[Opening Provided entries section]

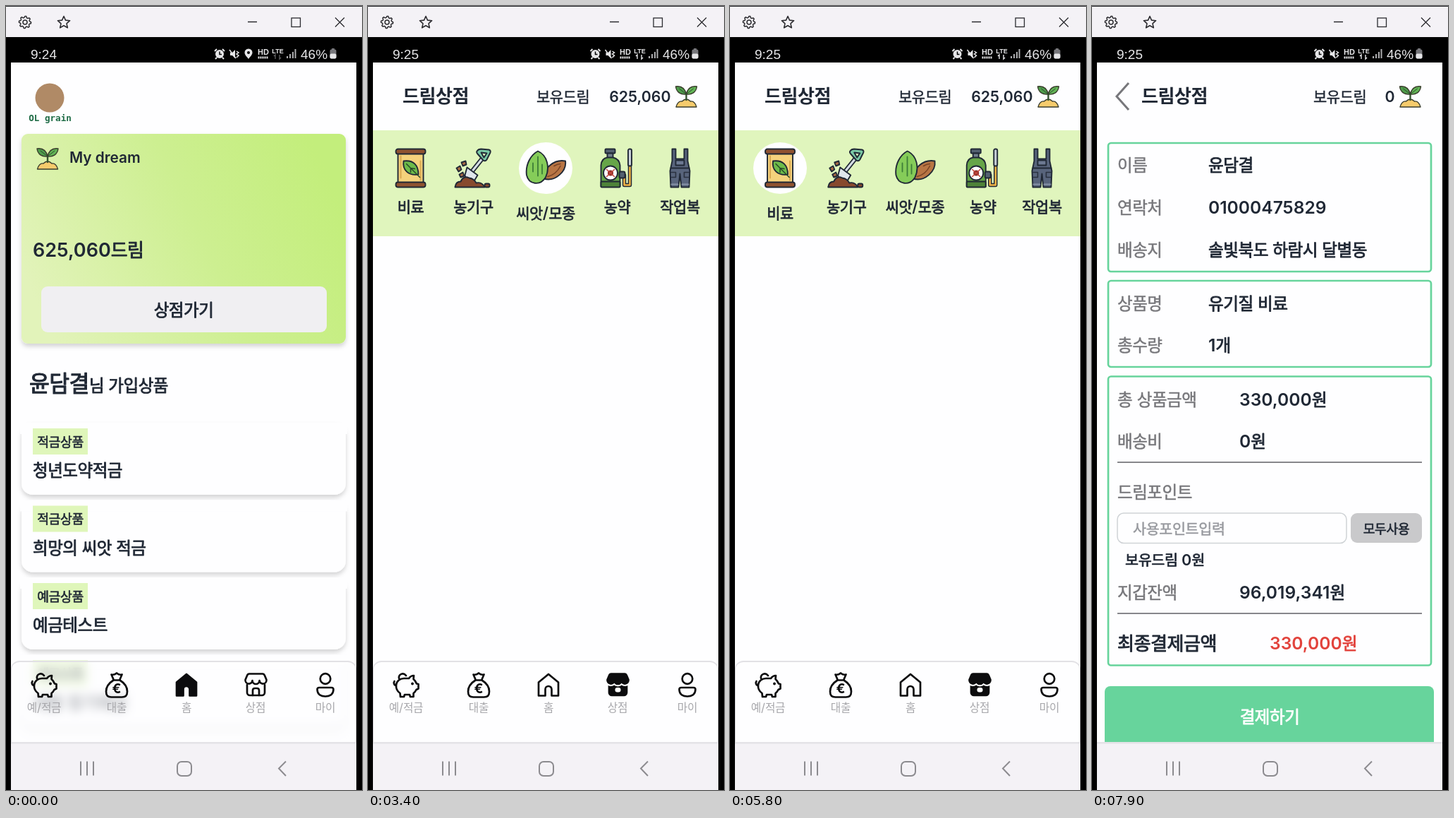
Animation of 505 by 1110 pixels, one loop 8 s. Source, as an HTML page:

```html
<!DOCTYPE html>
<html lang="ko">
<head>
<meta charset="utf-8">
<style>
  html, body { margin: 0; width: 100%; height: 100%; overflow: hidden; background: #000; }
  #stage { position: relative; width: 505px; height: 1110px; overflow: hidden; }
  svg { position: absolute; left: 0; top: 0; font-family: Inter, 'Noto Sans CJK KR', 'Noto Sans CJK', sans-serif; }
  .ko { font-size: .96em; letter-spacing: -.02em; stroke-linejoin: round; }
  /* Hangul comes in regular and bold only, so an outline gives the weights between. */
  .w500 .ko { font-weight: 400; stroke-width: .022em; }
  .w600 .ko { font-weight: 400; stroke-width: .036em; }
  .w400 .ko, .w700 .ko { stroke: none; }
  #bar {
    position: absolute; left: 7px; top: 927px; width: 490px; height: 118px; box-sizing: border-box;
    border: 2.5px solid #e2e1e5; border-width: 2.5px 1.5px 0; border-radius: 12px 12px 0 0;
    background: rgba(254, 254, 255, .65); backdrop-filter: blur(7px);
  }
</style>
</head>
<body>
<div id="stage">
  <svg id="page" width="505" height="1110"></svg>
  <div id="bar"></div>
  <svg id="chrome" width="505" height="1110"></svg>
</div>
<script>
const INK = '#202835', GREEN = '#67d49c', LOOP = 8000;

// Each step changes part of the state at its time in ms.
const steps = [
  [0, { page: 'home', nav: 'home', tab: 0, points: '0', clock: '9:24', pin: true }],
  [1100, { page: 'shop' }],
  [1200, { nav: 'shop', points: '625,060' }],
  [1700, { pin: false }],
  [2300, { tab: 1 }],
  [2900, { clock: '9:25' }],
  [3400, { tab: 2 }],
  [4400, { tab: 3 }],
  [5100, { tab: 4 }],
  [5800, { tab: 0 }],
  [6700, { page: 'detail', points: '0', price: 'NaN' }],
  [6800, { points: '625,060', price: '330,000' }],
  [7900, { page: 'pay', points: '0' }]
];

function text(x, y, str, size, { w = 600, a = 'start', c = INK, font = '' } = {}) {
  const body = str.replace(/[가-힣]+/g, `<tspan class="ko" stroke="${c}">$&</tspan>`);
  return `<text class="w${w}" x="${x}" y="${y + size * .365}" font-size="${size}" font-weight="${w}" text-anchor="${a}" fill="${c}"${font && ` font-family="${font}"`}>${body}</text>`;
}
const mid = { a: 'middle' };
const rect = (x, y, w, h, r, fill, more = '') =>
  `<rect x="${x}" y="${y}" width="${w}" height="${h}" rx="${r}" fill="${fill}" ${more}/>`;
const frame = (x, y, w, h, r, color, width) => rect(x, y, w, h, r, 'none', `stroke="${color}" stroke-width="${width}"`);
const line = (d, color, width, more = '') =>
  `<path d="${d}" fill="none" stroke="${color}" stroke-width="${width}" ${more}/>`;
const shape = (d, fill, more = '') => `<path d="${d}" fill="${fill}" ${more}/>`;
const at = (x, y, body, more = '') => `<g transform="translate(${x} ${y})" ${more}>${body}</g>`;
const round = 'stroke-linecap="round" stroke-linejoin="round"';

const defs = `<defs>
  <linearGradient id="lime" x1="0" y1=".65" x2="1" y2=".35">
    <stop offset="0" stop-color="#e2f3ba"/><stop offset=".55" stop-color="#cdef91"/><stop offset="1" stop-color="#c3ee7b"/>
  </linearGradient>
  <filter id="soft" x="-10%" y="-10%" width="120%" height="130%">
    <feDropShadow dx="0" dy="4" stdDeviation="3" flood-color="#000" flood-opacity=".17"/>
  </filter></defs>`;

const sprout = (x, y) => at(x, y,
  shape('M1.500 31Q4 22 10 23Q16 17 22 23Q28 22 30.500 31Z', '#f6cb6c') +
  line('M16 21V11', '#35542f', 2.4) +
  shape('M16 13C14 4 8 1 1 2C2 10 8 14 16 13Z', '#4f9d4b') +
  shape('M16 13C18 4 24 1 31 2C30 10 24 14 16 13Z', '#62b455') +
  line('M6 5L16 13L26 5', '#2c4a2d', 1),
  `stroke="#3a3d2d" stroke-width="1.400" ${round}`);

// Category pictures, each in a 56 px box.
const pictures = [
  rect(10, 5, 36, 46, 0, '#f5d27c') + rect(7, 1, 42, 7, 3, '#8f5230') + rect(7, 48, 42, 7, 3, '#8f5230') +
  line('M14 11V42M42 18V45', '#d9a851', 2) +
  shape('M18 18C32 16 39 24 39 37C25 39 16 31 18 18Z', '#6dbb4a') + line('M22 22L41 41M28 28V34M28 28L34 29', '#294a2a', 1.5),

  line('M25 34L41 14', INK, 6.5) + line('M25 34L41 14', '#d5dde4', 3) +
  shape('M33 4Q35 1 39 1L50 2Q53 3 52 6L47 16Q45 19 42 17L34 8Q32 6 33 4Z', '#79c8a5') + shape('M39 6L47 7L43 13Z', '#e0f5bd') +
  shape('M19 27L34 38L28 48Q17 47 16 38Z', '#dfe6ec') +
  shape('M2 55Q3 47 10 47Q14 38 22 42Q29 43 32 49Q40 47 44 55Z', '#87492d') +
  shape('M4 28L9 25L11 30L7 33ZM11 20L17 18L18 23L13 25ZM8 37L13 34L15 39L10 41Z', '#a86a43') +
  rect(44, 50, 7, 5, 2, '#87492d'),

  shape('M56 18C58 32 42 48 25 43C25 28 40 15 56 18Z', '#b87544') + line('M31 40Q43 37 49 25M40 25Q45 22 49 22', '#7a4426', 1.6) +
  shape('M17 4C31 10 34 28 28 41C20 54 4 51 1 38C-1 23 7 9 17 4Z', '#85cc59') +
  line('M17 12V39M10 21V33M23 23V36', '#3d7d38', 1.8),

  line('M34 38H38V52H46V24', INK, 5.5) + line('M34 38H38V52H46V24', '#f0b246', 2.6) +
  rect(43.5, 1, 5, 24, 2, '#c9d0d8') +
  rect(11, 1, 14, 6, 1, '#536070') + rect(14, 7, 8, 7, 0, '#72808d') +
  shape('M5 54V24Q6 14 14 13H22Q31 15 32 24V54Z', '#66a548') + rect(5, 47, 27, 8, 1, '#4f8339') +
  rect(31, 33, 8, 9, 2, '#536070') + `<circle cx="18.500" cy="35" r="10" fill="#fff"/>` +
  `<circle cx="18.500" cy="35" r="4" fill="#8c302b" stroke="none"/>` + line('M13 30L24 40M24 30L13 40', '#c5463b', 1.6),

  shape('M17 1H22V15H34V1H39V18L42 32L41 55H30L28 36L26 55H15L14 32L17 18Z', '#58647c') +
  shape('M22 17H34V24H22Z', '#6d7a93') + line('M15 28H41', INK, 2) +
  line('M15 34H22V41H15M41 34H34V41H41', '#2b3240', 1.6) + line('M16 51H25M31 51H40', '#8793a8', 2)
];
const tabNames = ['비료', '농기구', '씨앗/모종', '농약', '작업복'];
const tabWidths = [55, 57, 82, 55, 57];

function tabs(selected) {
  const widths = tabWidths.map((w, i) => i === selected ? Math.max(w, 76) : w);
  const gap = (438 - widths.reduce((a, b) => a + b)) / 4;
  let x = 33;
  return widths.map((w, i) => {
    const cx = x + w / 2, on = i === selected;
    x += w + gap;
    return (on ? `<ellipse cx="${cx}" cy="229.500" rx="38" ry="36.500" fill="#fefeff"/>` : '') +
      at(cx - 28, 201.5, pictures[i], `stroke="${INK}" stroke-width="1.900" ${round}`) +
      text(cx, on ? 293 : 284.5, tabNames[i], 21.8, mid);
  }).join('');
}

const header = (s, x) =>
  text(x, 127, '드림상점', 27.2, { w: 700 }) +
  text(s.points === '0' ? 314 : 239, 128.5, '보유드림', 21.8, { w: 500 }) +
  text(429.5, 128.5, s.points, 21.3, { a: 'end' }) + sprout(435.5, 112);

const back = line('M52 109L35 128L52 147', '#77777b', 3);

const pages = {
  home() {
    const items = ['적금상품/청년도약적금', '적금상품/희망의 씨앗 적금', '예금상품/예금테스트', '예금상품/새봄 정기예금'];
    return `<circle cx="62" cy="130" r="20.500" fill="#b08a66"/>` +
      text(62.5, 158, 'OL grain', 12.6, { w: 700, a: 'middle', c: '#1d6b45', font: "'DejaVu Sans Mono', monospace" }) +
      rect(22, 181, 460, 297, 9, 'url(#lime)', 'filter="url(#soft)"') +
      sprout(43, 200) + text(90, 214, 'My dream', 20.8) +
      text(38, 345.5, '625,060드림', 27) +
      rect(50, 397, 405, 65, 9, '#f0eff2') + text(252, 430, '상점가기', 24.5, mid) +
      text(33, 534, '윤담결', 32.7) + text(118, 537, '님 가입상품', 24.5) +
      items.map((item, i) => {
        const [tag, name] = item.split('/'), y = 598 + i * 109.5;
        return rect(22, y - 8, 460, 102, 16, '#fefeff', 'filter="url(#soft)"') + rect(20, y - 8, 464, 16, 0, '#fefeff') +
          rect(38, y, 78, 37, 0, '#dff6ba') + text(77, y + 19, tag, 19, mid) + text(38, y + 59.5, name, 24.5);
      }).join('');
  },
  shop: s => header(s, 49) + rect(7, 176, 490, 150, 0, '#e0f5bd') + tabs(s.tab),
  detail: s => back + header(s, 70) +
    frame(81, 177, 342, 381.5, 0, '#cbcbce', 1.2) +
    line('M32 600L44 596L56 600L61 606L56 608V617L44 620L32 617V608L27 606ZM32 600L44 603L56 600M44 596V620M32 608L41 610L44 603L47 610L56 608', '#77777b', 1.7) +
    text(77, 607, 'QV두빛통운', 21.8) +
    frame(191, 592, 69, 27, 13.5, INK, 1.5) + text(225.5, 606, '무료배송', 16.4, { w: 500, a: 'middle' }) +
    line('M33 638H55M34 642H54L57 649H31ZM34 649V660M54 649V660M34 659H46V649', '#77777b', 2) +
    text(77, 648.5, '판매자 :', 21.8) +
    frame(23, 686, 221, 53, 5, '#111', 2.7) + frame(260, 686, 221, 53, 5, '#111', 2.7) +
    line('M37 713H48M219 713H234M226.500 705V721', INK, 2.8) + text(132.5, 713, '1', 31, mid) +
    text(410, 713.5, s.price, 25.8, { a: 'end' }) + text(467.5, 713.5, '드림', 27, { a: 'end' }) +
    rect(21, 757, 462, 64, 8, GREEN) + text(252, 790, '구매하기', 24.5, { a: 'middle', c: '#fff' }) +
    text(22, 858.5, '상품상세', 24.5) + frame(23, 894, 458, 190, 4, '#c8c8cb', 2.6) +
    text(252, 927, '이 제품은 판매처의 상품으로', 21.6, mid) +
    text(252, 962, '상품 정보는 변동될 수 있습니다', 21.6, mid),
  pay(s) {
    const grey = { w: 500, c: '#77777b' };
    const row = (y, label, value, x = 165) => text(36, y, label, 24.5, grey) + text(x, y, value, 24.6);
    const box = (y, h) => frame(23, y, 458, h, 4, GREEN, 2.7);
    return back + header(s, 70) + box(194, 182) + box(389, 122) + box(524.5, 409) +
      row(225.5, '이름', '윤담결') + row(285.5, '연락처', '01000475829') + row(345.5, '배송지', '솔빛북도 하람시 달별동') +
      row(421, '상품명', '유기질 비료') + row(480.5, '총수량', '1개') +
      row(557, '총 상품금액', '330,000원', 209) + row(616.5, '배송비', '0원', 209) +
      line('M36 646H468M36 860H468', '#87878b', 2) +
      text(36, 688, '드림포인트', 24.5, grey) +
      frame(36, 718, 325, 42.5, 9, '#cfd3d6', 1.5) + text(58, 740, '사용포인트입력', 21.6, { w: 500, c: '#97999e' }) +
      rect(367, 718, 101, 42, 9, '#c9c9cb') + text(417.5, 740, '모두사용', 19, mid) +
      text(47, 784, '보유드림 0원', 21.6) + row(830.5, '지갑잔액', '96,019,341원', 209) +
      text(36, 902.5, '최종결제금액', 27.2) + text(252, 902.5, '330,000원', 24.6, { c: '#e2433c' }) +
      rect(18, 963, 467, 90, 8, GREEN) + text(252, 1006.5, '결제하기', 24.5, { a: 'middle', c: '#fff' });
  }
};

function bottomNav(active) {
  const B = '#0c0c0e', fill = name => active === name ? B : 'none';
  const shop = active === 'shop';
  const awning = 'M7 1.500H26Q28 1.500 29 4L31.500 10A5 5 0 0 1 21.500 11A5 5 0 0 1 11.500 11A5 5 0 0 1 1.500 10L4 4Q5 1.500 7 1.500Z';
  const icons = [
    at(36, 944, line('M22 8C24 5 27 4 29 4L28.500 9C31 11 32 13 33 15.500L35.500 16V22.500L32.500 24C31 27 30 28 28.500 29V34H24L23 31H16L15 34H10L9.500 29C5 26 3.500 22 4 17C5 11 10 8 15 8ZM4 18C1 18 0 14 1.500 12M8 8C7 2 14 -1 18 4', B, 2.7) +
      `<circle cx="27" cy="15.500" r="1.900" fill="${B}" stroke="none"/>`),
    at(140.5, 943.5, line('M12 11C4 16 1.500 21 1.500 27C1.500 33 4 35 9 35H24C29 35 31.500 33 31.500 27C31.500 21 29 16 21 11ZM12 10L9 3Q13 4 16.500 1Q20 4 24 3L21 10', B, 2.7) +
      text(16.5, 23, '€', 19, { w: 700, a: 'middle', c: B })),
    at(240, 944.5, shape('M2 13L16 1.500L30 13V32H20.500V23A4.500 4.500 0 0 0 11.500 23V32H2Z', fill('home'), `stroke="${B}" stroke-width="2.700"`)),
    at(338, 944, shape('M4 17V28A4 4 0 0 0 8 32H25A4 4 0 0 0 29 28V17', fill('shop'), `stroke="${B}" stroke-width="2.700"`) +
      (shop ? line(awning, '#fefeff', 7) + rect(12.5, 21, 8, 6.5, 3, '#fff') : line('M12 32V25Q12 22 15 22H18Q21 22 21 25V32', B, 2.7)) +
      shape(awning, fill('shop'), `stroke="${B}" stroke-width="2.700"`)),
    at(440.5, 944, `<circle cx="12.500" cy="8.500" r="7.300" fill="none" stroke="${B}" stroke-width="2.700"/>` +
      line('M1 23.500Q1 21 4 21H21Q24 21 24 23.500C24 31 18 33.500 12.500 33.500S1 31 1 23.500Z', B, 2.7))
  ];
  const labels = ['예/적금', '대출', '홈', '상점', '마이'], xs = [54, 157, 256, 354, 453];
  return `<g ${round}>${icons.join('')}</g>` +
    labels.map((label, i) => text(xs[i], 993.5, label, 16.4, { w: 400, a: 'middle', c: '#a7a7ab' })).join('');
}

function statusBar(s) {
  const C = '#e6e6e8', font = "'Liberation Sans', sans-serif", small = { w: 700, a: 'middle', c: C, font };
  const shift = s.pin ? 0 : 19.5;
  return text(35, 68, s.clock, 19, { w: 400, c: C, font }) +
    at(303 + shift, 68, `<circle r="6" fill="${C}"/>` + line('M-7 -4L-4 -7M7 -4L4 -7M-4 5L-6 7M4 5L6 7', C, 2) + line('M0 -3.500V0.500H3', '#000', 1.5)) +
    at(324 + shift, 68, shape('M-6 -2H-3L1 -6V6L-3 2H-6Z', C) + line('M-7 -6L2 6M3 -4L6 -2L3 0L6 2L3 5', C, 1.5)) +
    (s.pin ? at(344, 68, shape('M0 7C-3 3 -5.500 1 -5.500 -2A5.500 5.500 0 0 1 5.500 -2C5.500 1 3 3 0 7Z', C) + '<circle cy="-2" r="2" fill="#000"/>') : '') +
    text(365, 65, 'HD', 11, small) + line('M357.500 73H372.500', C, 3, 'stroke-dasharray="2 1"') +
    text(385.5, 64, 'LTE', 9, small) +
    line('M382 75V69L380 71M388 69V75L390 73', C, 1.4, `opacity="${s.pin ? .4 : 1}"`) +
    line('M399 74V71M403 74V68M407 74V65M410.500 74V61', C, 2, 'opacity=".75"') +
    text(418, 68, '46%', 19, { w: 400, c: C, font }) +
    rect(459.5, 61.5, 9, 13, 2, '#77777b') + rect(462, 60, 4, 2, 0, '#77777b') + rect(459.5, 67.5, 9, 7, 2, C);
}

function windowBar() {
  const D = '#2c2c30';
  const ring = (count, radius) => 'M' + Array.from({ length: count }, (_, i) => {
    const a = i * 2 * Math.PI / count;
    return [radius(i) * Math.sin(a), -radius(i) * Math.cos(a)].map(v => v.toFixed(1));
  }).join('L') + 'Z';
  const star = ring(10, i => i % 2 ? 4.2 : 9);
  const gear = ring(32, i => i % 4 < 2 ? 8.6 : 6.6);
  return rect(0, 0, 505, 44, 0, '#f4f2f6') + rect(0, 0, 505, 1, 0, '#2c2c30') +
    at(27, 23, line(gear, D, 1.5, round) + `<circle r="3" fill="none" stroke="${D}" stroke-width="1.500"/>`) +
    at(82, 23.5, line(star, D, 1.6, round)) +
    line('M343 22.500H356M467 16.500L480 29.500M480 16.500L467 29.500', D, 1.3) + frame(405, 17, 12.5, 12.5, 0, D, 1.3);
}

const systemNav = () => rect(7, 1043, 490, 67, 0, '#f4f2f6') + rect(7, 1042, 490, 2.5, 0, '#e4e3e7') +
  line('M106 1069.500V1089.500M115 1069.500V1089.500M124 1069.500V1089.500', '#8c8b8f', 2) +
  frame(243, 1070, 20, 20, 6, '#8c8b8f', 2) + line('M397 1069.500L387 1079.500L397 1090', '#8c8b8f', 2);

const $ = id => document.getElementById(id);

function draw(s) {
  const bar = s.page !== 'pay';
  $('page').innerHTML = defs + rect(7, 80, 490, 1030, 0, '#fefeff') + pages[s.page](s);
  $('bar').style.display = bar ? 'block' : 'none';
  $('chrome').innerHTML = windowBar() + rect(0, 44, 505, 36, 0, '#000') + statusBar(s) +
    (bar ? bottomNav(s.nav) : '') + systemNav();
}

let shown = -1;
const start = performance.now();
function tick(now) {
  const t = Math.max(0, now - start) % LOOP;
  const count = steps.filter(([time]) => time <= t).length;
  if (count !== shown) {
    shown = count;
    draw(Object.assign({}, ...steps.slice(0, count).map(([, change]) => change)));
  }
  requestAnimationFrame(tick);
}
tick(start);
</script>
</body>
</html>
```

[Closing Provided entries section]

= Problem description =
Report each line in the data above that holds the word "height" by copying it.

= Finished task =
  html, body { margin: 0; width: 100%; height: 100%; overflow: hidden; background: #000; }
  #stage { position: relative; width: 505px; height: 1110px; overflow: hidden; }
    position: absolute; left: 7px; top: 927px; width: 490px; height: 118px; box-sizing: border-box;
  <svg id="page" width="505" height="1110"></svg>
  <svg id="chrome" width="505" height="1110"></svg>
  `<rect x="${x}" y="${y}" width="${w}" height="${h}" rx="${r}" fill="${fill}" ${more}/>`;
  <filter id="soft" x="-10%" y="-10%" width="120%" height="130%">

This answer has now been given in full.